"It wasn't a very well organised attack, the Turks were horribly strung out, particularly logistically and it certainly caught the New Zealanders by surprise and they hadn't expected to be involved in an action that soon," he said.
Professor Harper said the battle was short and the enemy were easily repelled, but not before 18 allied troops and an estimated 900 Turks were killed.
The President of the Nelson Historical Society Ken Wright has studied the Suez Canal Battle.
He quoted from a contemporary account by a Lieutenant Forsyth.
"An order came for us to retire to headquarters. It was easier said than done as we had to cross over an open space under fire. Two Punjabis were killed right away and we did not feel very keen, however we crossed in small groups with the bullets whistling all around.

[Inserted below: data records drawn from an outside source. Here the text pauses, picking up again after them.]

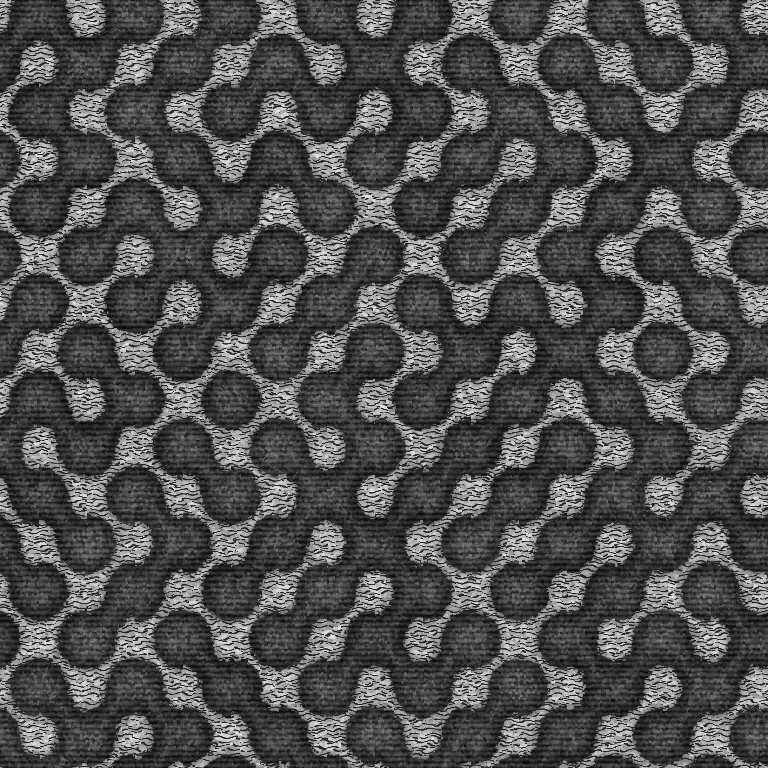
Give the GLSL for this texture, as a WebGL 2 fragment shader.

```glsl
#version 300 es
precision highp float;
// Woven pile carpet: dark velvet blobs joined at random over a pale, speckled ground.
// A two-tone arc tiling sets the blobs; cellular noise grains the ribbed dark pile
// and breaks warped sine lines into the short black squiggles of the pale loops.
uniform vec2 u_resolution;
out vec4 fragColor;

vec3 hash3(vec2 p) {
    vec3 q = fract(p.xyx * vec3(0.1031, 0.1030, 0.0973));
    q += dot(q, q.yxz + 33.33);
    return fract((q.xxy + q.yzz) * q.zyx);
}

// Cellular noise: x is the gap to the nearest seam, y a random value per cell.
vec2 tufts(vec2 p, vec2 jitter) {
    vec2 cell = floor(p), f = fract(p);
    float nearest = 9.0, second = 9.0, id = 0.0;
    for (int j = -1; j <= 1; j++) {
        for (int i = -1; i <= 1; i++) {
            vec2 offset = vec2(i, j);
            vec3 h = hash3(cell + offset + 17.0);
            float d = length(offset + 0.5 + (h.xy - 0.5) * jitter - f);
            if (d < nearest) {
                second = nearest;
                nearest = d;
                id = h.z;
            } else {
                second = min(second, d);
            }
        }
    }
    return vec2(second - nearest, id);
}

// Each pale corner opens a channel through one of its four tiles, mostly rising ones.
bool opensInto(vec2 corner, vec2 cell) {
    vec3 h = hash3(corner + 41.0);
    float side = step(0.5, h.x);
    float level = h.y < 0.6 ? side : 1.0 - side;
    return distance(corner - vec2(side, level), cell) < 0.1;
}

// Signed depth inside the dark blobs, in tiles: positive is dark pile.
float blobDepth(vec2 p) {
    vec2 cell = floor(p), f = fract(p);
    float odd = mod(cell.x + cell.y, 2.0);
    vec2 paleA = vec2(odd, 0.0), paleB = vec2(1.0 - odd, 1.0);
    bool channel = opensInto(cell + paleA, cell) || opensInto(cell + paleB, cell)
        || hash3(cell + 5.0).x < 0.22;
    if (channel) {
        vec2 darkA = vec2(1.0 - odd, 0.0), darkB = vec2(odd, 1.0);
        return 0.617 - min(distance(f, darkA), distance(f, darkB));
    }
    // Pale ends are taller than wide, which points the zigzags.
    vec2 squash = vec2(1.0, 0.82);
    return min(length((f - paleA) * squash), length((f - paleB) * squash)) - 0.375;
}

void main() {
    vec2 uv = gl_FragCoord.xy / u_resolution.y;

    // Yarn detail
    vec2 pile = tufts(uv * vec2(270.0, 272.0), vec2(0.9, 0.5));
    vec2 loops = tufts(uv * vec2(115.0, 190.0), vec2(0.95));

    // Blob outline, frayed by the yarn
    float depth = blobDepth(uv * 16.0 + vec2(0.19, 0.33));
    float frayed = depth + (loops.y - 0.5) * 0.08 + (pile.y - 0.5) * 0.06;
    float edge = max(0.03, 12.0 / u_resolution.y);

    // Dark pile: shaded rim, slow wear, grain, broken horizontal ribs
    float wear = sin(uv.x * 19.0 + 2.0 * sin(uv.y * 13.0)) * sin(uv.y * 23.0 + uv.x * 7.0);
    float dark = mix(0.15, 0.31, smoothstep(0.0, 0.45, depth)) + 0.03 * wear;
    dark *= 1.0 + 0.75 * (pile.y - 0.5);
    dark *= mix(0.85, 1.0, smoothstep(0.0, 0.3, pile.x));
    dark -= (0.03 + 0.06 * loops.y) * cos(6.2832 * 136.0 * uv.y);

    // Pale ground: bright loops crossed by short black squiggles
    float pale = mix(0.62, 0.72, smoothstep(0.0, 0.2, -depth));
    pale += 0.2 * (loops.y - 0.5) + 0.16 * (pile.y - 0.5);
    float sway = 1.4 * sin(uv.x * 270.0 + 3.0 * sin(uv.y * 110.0));
    float squiggle = sin(6.2832 * (150.0 * uv.y + 0.8 * loops.y) + sway);
    pale = mix(0.12, pale, smoothstep(-1.05, -0.25, squiggle));

    float tone = mix(pale, dark, smoothstep(-edge, edge, frayed));
    fragColor = vec4(vec3(clamp(tone, 0.05, 0.9)), 1.0);
}
```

"I crossed with three men at the double. About three-quarters of the way across, Ham who was in front of me dropped, shot in the neck. Ham, we found out later got one bullet in the rifle also, so the bullets were plentiful.
"Ham was groaning badly, so I crept back and made him comfortable as possible. He could speak and said he had lost the power of his arms and legs, so I knew the bullet must have lodged in the spinal column and so paralysed him. Shortly after, native stretcher bearers went out and brought him in."

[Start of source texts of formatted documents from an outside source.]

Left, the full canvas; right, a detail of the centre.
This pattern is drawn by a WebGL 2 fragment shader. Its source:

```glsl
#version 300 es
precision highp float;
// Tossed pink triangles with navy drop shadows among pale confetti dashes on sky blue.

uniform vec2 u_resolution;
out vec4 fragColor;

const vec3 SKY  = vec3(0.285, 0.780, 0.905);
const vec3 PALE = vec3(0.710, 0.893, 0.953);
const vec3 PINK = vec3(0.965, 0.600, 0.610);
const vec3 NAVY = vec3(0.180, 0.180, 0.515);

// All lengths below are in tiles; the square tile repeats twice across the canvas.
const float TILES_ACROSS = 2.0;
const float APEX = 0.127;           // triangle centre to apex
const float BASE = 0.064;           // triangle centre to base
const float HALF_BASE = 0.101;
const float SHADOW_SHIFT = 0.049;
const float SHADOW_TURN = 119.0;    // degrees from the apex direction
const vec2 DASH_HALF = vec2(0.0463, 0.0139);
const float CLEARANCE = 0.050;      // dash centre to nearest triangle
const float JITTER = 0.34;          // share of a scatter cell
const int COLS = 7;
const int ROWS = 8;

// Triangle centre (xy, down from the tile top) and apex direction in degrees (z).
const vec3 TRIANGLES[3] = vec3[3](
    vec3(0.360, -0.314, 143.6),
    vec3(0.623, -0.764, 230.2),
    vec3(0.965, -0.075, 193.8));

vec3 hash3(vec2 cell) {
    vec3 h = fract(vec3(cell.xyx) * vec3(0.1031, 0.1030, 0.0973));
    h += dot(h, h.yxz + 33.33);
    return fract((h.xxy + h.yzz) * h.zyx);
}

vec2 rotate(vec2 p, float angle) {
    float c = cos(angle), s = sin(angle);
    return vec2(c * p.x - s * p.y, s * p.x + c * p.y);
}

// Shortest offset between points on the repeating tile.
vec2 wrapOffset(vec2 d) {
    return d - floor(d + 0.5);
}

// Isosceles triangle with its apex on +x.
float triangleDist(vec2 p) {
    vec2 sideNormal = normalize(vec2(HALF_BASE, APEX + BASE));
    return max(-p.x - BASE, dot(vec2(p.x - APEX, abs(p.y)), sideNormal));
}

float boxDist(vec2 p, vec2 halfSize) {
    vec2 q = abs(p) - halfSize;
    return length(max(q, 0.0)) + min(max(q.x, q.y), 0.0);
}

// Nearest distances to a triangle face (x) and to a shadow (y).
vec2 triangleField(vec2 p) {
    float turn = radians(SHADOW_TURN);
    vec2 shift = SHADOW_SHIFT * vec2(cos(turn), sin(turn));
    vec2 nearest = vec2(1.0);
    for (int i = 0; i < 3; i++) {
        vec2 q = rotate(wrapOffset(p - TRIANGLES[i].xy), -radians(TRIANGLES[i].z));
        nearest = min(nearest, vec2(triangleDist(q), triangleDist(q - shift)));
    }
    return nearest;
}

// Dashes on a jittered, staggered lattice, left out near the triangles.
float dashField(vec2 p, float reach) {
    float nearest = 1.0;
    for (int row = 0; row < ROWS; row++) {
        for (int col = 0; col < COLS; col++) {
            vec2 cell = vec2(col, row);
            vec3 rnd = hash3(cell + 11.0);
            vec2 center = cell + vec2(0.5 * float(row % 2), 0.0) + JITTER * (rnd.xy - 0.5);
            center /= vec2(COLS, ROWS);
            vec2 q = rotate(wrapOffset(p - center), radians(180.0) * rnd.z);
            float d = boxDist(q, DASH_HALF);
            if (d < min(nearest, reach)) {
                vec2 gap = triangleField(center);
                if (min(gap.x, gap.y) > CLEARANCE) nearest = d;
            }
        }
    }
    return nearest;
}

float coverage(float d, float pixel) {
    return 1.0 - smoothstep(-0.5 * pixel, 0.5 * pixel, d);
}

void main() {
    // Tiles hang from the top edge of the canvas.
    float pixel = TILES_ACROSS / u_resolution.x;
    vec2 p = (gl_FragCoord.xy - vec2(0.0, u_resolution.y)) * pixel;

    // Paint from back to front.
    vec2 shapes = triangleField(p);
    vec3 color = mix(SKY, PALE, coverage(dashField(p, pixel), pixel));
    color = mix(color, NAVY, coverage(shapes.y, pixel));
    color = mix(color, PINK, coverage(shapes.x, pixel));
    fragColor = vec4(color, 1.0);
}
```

William Ham later died in a field hospital and was buried at the Ismailia War Cemetery.
His sister-in-law Violet Ham spoke after the war about William, in this recording from Ngā Taonga Sound & Vision.
"He was a daredevil type who looked upon it as an adventure, I think. His back was broken and he lay there all day and they couldn't help him in any way.
"He was killed so early in the war that there was no notification of the next of kin. When my husband went to work in the morning, somebody picked up the paper and said 'Was that your brother who was killed?', and it had been his brother, killed at 21. The shock of Willie's death upset his father so much, he died 10 days later."
Ken Wright from the Nelson Historical Society described William Ham as a typical Nelson farm-raised lad and relayed the words of his commanding officer Major Cyprian Brereton.
"All of the boys who were fighting at the Suez Canal were all good shots and they could take out a finger at quite some distance."
Professor Glyn Harper said that while Private Ham's death was the first of many during the war, it was fitting to remember him.
"These are sacrifices and conflicts we should never forget and it's entirely fitting that we remember and particularly remember the cost of war to so many young New Zealanders who went off on what they thought was either a great adventure or that they were doing their part for the British Empire and so on."
A service will be held at St James Anglican Church at Ngatimoti this morning conducted by a Defence Force Chaplain and the local Minister, Wayne Thornton.
"One of the sobering facts about this case is that 11 people from the district went off, 11 young guys and only two returned - Cyprian Brereton and one other. He was their commander and I think it was one thing he felt for the rest of his life that he wasn't able to keep them safe and bring them home."
The service, which starts at 11am will include tributes from the Defence Force, The RSA and a member of Private Ham's family. The Ode will be read and the Last Post played. A photograph of William Ham will also be dedicated.
Listen to historian and author Damien Fenton interviewed on Nights about New Zealanders in combat in WWI.